The study determined the average number of wrong-to-right erasures statewide for each grade and subject, and flagged any classroom with an unusually high number. For example, in fourth-grade math, students on average changed 1.8 answers from wrong to right, while one classroom that was flagged as suspicious had more than 6 such changes per student. Four percent of schools were placed in the “severe concern” category, which meant that 25 percent or more of a school’s classes were flagged. Six percent were in the “moderate concern” category, which meant that 11 percent to 25 percent of its classes were flagged, and 10 percent raised “minimal concern,” meaning 6 percent to 10 percent of its classes were flagged.
At 27 schools, 21 of which were in the Atlanta district, more than half the classes were flagged, and at four Atlanta schools more than 80 percent of the classes were flagged, the Times reports.
For a fascinating read, go to Schneier on Security, a blog on computer security issues, where commenters are picking apart the Georgia investigation. “What study has been done showing that the percentage of answers changed from wrong to right is a good indicator of cheating?” one asks.
I’m HIGHLY skeptical of the ability of scanner to determine whether or not an answer was changed. If you look at the numbers in the report closely, you’ll see that according to the scanner almost all changes were wrong to right; there were very few wrong to wrong answers recorded. That alone strikes me as wildly improbable. One big flaw of this study is that there is no evidence that took a random sample of the recorded changes and *visually inspected* those documents to determine if what the scanner was recording was in fact accurate. Don’t misunderstand. I am sure there are teachers who cheat. I’m just skeptical that this study is anything other than a witch hunt.
Other commenters suggest it would be child’s play to defeat scanning for erasures: simply fill in all the answers and erase the wrong ones.
…a smart teacher would also create erasures on wrong answers that they haven’t changed to defeat the wrong->right/right->wrong statistic. Could the analyst infer that the teacher was cheating just because an increase in erasures where there is no discernable bias in the erasures themselves? This is quickly becoming a counter-intelligence exercise.

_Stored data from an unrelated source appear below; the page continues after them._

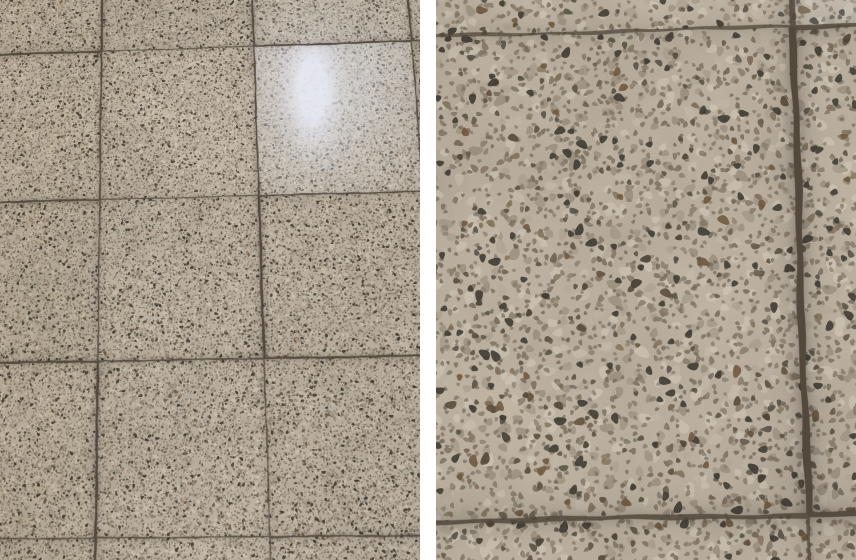
Left, the full canvas; right, a detail of the centre.
Give the GLSL for this texture, as a WebGL 1 fragment shader.

```glsl
precision highp float;
uniform vec2 u_resolution;

const vec3 CEMENT = vec3(0.725, 0.682, 0.617);
const vec3 SAND = vec3(0.55, 0.505, 0.435);
const vec3 PALE = vec3(0.82, 0.785, 0.72);
const vec3 BROWN = vec3(0.44, 0.35, 0.25);
const vec3 SLATE = vec3(0.25, 0.235, 0.2);
const vec3 GROUT = vec3(0.32, 0.285, 0.235);
const vec3 GLARE = vec3(0.91, 0.92, 0.96);

float hash(vec2 p) {
  vec3 q = fract(vec3(p.xyx) * 0.1031);
  q += dot(q, q.yzx + 33.33);
  return fract((q.x + q.y) * q.z);
}

vec2 hash2(vec2 p) {
  return vec2(hash(p), hash(p + 57.3));
}

// Layered sines, roughly -1 to 1
float stains(vec2 p) {
  float sum = 0.0;
  float amp = 0.5;
  for (int i = 0; i < 4; i++) {
    sum += amp * sin(p.x + 1.7 * sin(p.y)) * cos(p.y - 1.3 * sin(p.x * 0.8));
    p = mat2(1.5, 1.1, -1.1, 1.5) * p + 2.3;
    amp *= 0.6;
  }
  return sum;
}

// Perspective floor coordinates: one unit per tile, y running down
vec2 floorCoords(vec2 p) {
  float s = p.y + (0.036 - 0.022 * p.y) * (p.x - 0.425) - 0.1163;
  float row = 2.945 * s / (1.0 + 0.122 * s);
  float col = (p.x - 0.243 + 0.0118 * p.y) / (0.358 + 0.0445 * p.y);
  col -= 0.035 * max(col - 1.0, 0.0);
  return vec2(col, row);
}

// Cellular stone chips: x is coverage, y a random tone
vec2 chips(vec2 p, float fill, float size, float blur) {
  vec2 result = vec2(0.0);
  vec2 base = floor(p);
  for (int j = -1; j <= 1; j++) {
    for (int i = -1; i <= 1; i++) {
      vec2 cell = base + vec2(float(i), float(j));
      vec2 d = p - cell - hash2(cell);
      vec2 rnd = hash2(cell + 131.7);
      float angle = 6.2832 * hash(cell + 211.1);
      float c = cos(angle);
      float s = sin(angle);
      d = mat2(c, s, -s, c) * d;
      d.y *= 1.1 + 0.5 * rnd.y;
      float lumps = 1.0 + 0.1 * sin(3.0 * atan(d.y, d.x + 0.0001) + angle * 5.0);
      float radius = size * (0.5 + 0.5 * rnd.y * rnd.y);
      float cover = 1.0 - smoothstep(-blur, blur, length(d) * lumps - radius);
      cover *= step(rnd.x, fill);
      if (cover > result.x) result = vec2(cover, rnd.x / fill);
    }
  }
  return result;
}

vec3 terrazzo(vec2 p, vec2 seed, float pixel) {
  vec3 col = CEMENT * (1.0 + 0.04 * stains(p * 9.0 + seed));
  vec2 c = chips(p * 32.0 + seed, 0.85, 0.52, 32.0 * pixel);
  col = mix(col, mix(SAND, PALE, smoothstep(0.1, 0.8, c.y)), 0.6 * c.x);
  c = chips(p * 60.0 + seed * 1.7, 0.55, 0.46, 60.0 * pixel);
  col = mix(col, mix(SAND * 0.75, SAND, c.y), 0.75 * c.x);
  c = chips(p * 41.0 + seed * 2.3, 0.4, 0.41, 41.0 * pixel);
  col = mix(col, mix(SLATE * 1.3, mix(BROWN, SAND, c.y), smoothstep(0.25, 0.55, c.y)), 0.85 * c.x);
  c = chips(p * 28.0 + seed * 3.1, 0.32, 0.37, 28.0 * pixel);
  return mix(col, mix(SLATE, BROWN, smoothstep(0.6, 0.9, c.y)), 0.9 * c.x);
}

// Joint line and dirt beside it, for offset d from a joint with its own hash
vec2 joint(float d, float along, float rnd, float pixel) {
  d = abs(d + 0.0018 * sin(along * 9.0 + rnd * 6.0) + 0.001 * sin(along * 41.0));
  float halfWidth = 0.0035 + 0.0035 * rnd + 0.001 * sin(along * 23.0 + rnd * 9.0);
  float line = 1.0 - smoothstep(halfWidth - pixel, halfWidth + pixel, d);
  return vec2(line * (0.75 + 0.25 * rnd), (0.1 + 0.18 * rnd) * exp(-d * 55.0));
}

void main() {
  vec2 p = gl_FragCoord.xy / u_resolution;
  p = vec2(p.x, (1.0 - p.y) * 4.0 / 3.0);
  float pixel = 2.6 / u_resolution.x;
  vec2 uv = floorCoords(p);
  vec2 tile = floor(uv);
  vec2 edge = floor(uv + 0.5);

  // Stone, with a separate pattern and tone for each tile
  vec2 seed = floor(hash2(tile + 11.0) * 300.0) + 100.0;
  vec3 col = terrazzo(uv, seed, pixel * 0.85);
  col *= 0.98 + 0.04 * hash(tile + 71.0);
  col *= 1.0 + 0.03 * stains(p * 6.0 + 1.0);
  col *= mix(vec3(0.97, 0.96, 0.94), vec3(1.0), smoothstep(0.0, 0.45, p.x));

  // Reflected window, strongest on one tile
  vec2 g = (p - vec2(0.742, 0.215)) / vec2(0.055, 0.13);
  vec2 halo = (p - vec2(0.77, 0.2)) / vec2(0.24, 0.25);
  float shine = 0.6 * exp(-dot(g, g)) + 0.52 * exp(-dot(halo, halo));
  float onTile = step(abs(tile.x - 1.0), 0.1) * step(abs(tile.y), 0.1);
  float above = step(abs(tile.x - 1.0), 0.1) * step(tile.y, -0.5);
  shine *= 0.1 + 0.9 * onTile + 0.35 * above;
  col = mix(col, GLARE, min(shine, 0.93));

  // Grout and grime
  vec2 v = joint(uv.x - edge.x, uv.y, hash(vec2(edge.x, tile.y) + 23.0), pixel * 0.8);
  vec2 h = joint(uv.y - edge.y, uv.x, hash(vec2(tile.x, edge.y) + 47.0), pixel * 0.8);
  col *= 1.0 - min(v.y + h.y, 0.35) * (1.0 - 0.6 * onTile);
  col = mix(col, GROUT, max(v.x, h.x));

  gl_FragColor = vec4(col, 1.0);
}
```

The best comment comes from someone outside education–and the U.S. “Can someone please explain this topic to us non-Americans? I don’t understand what this is about,” he writes. ”Back when I was in school the students cheated, not teachers. Why would they do that? Makes no sense.”
Random testing, anyone?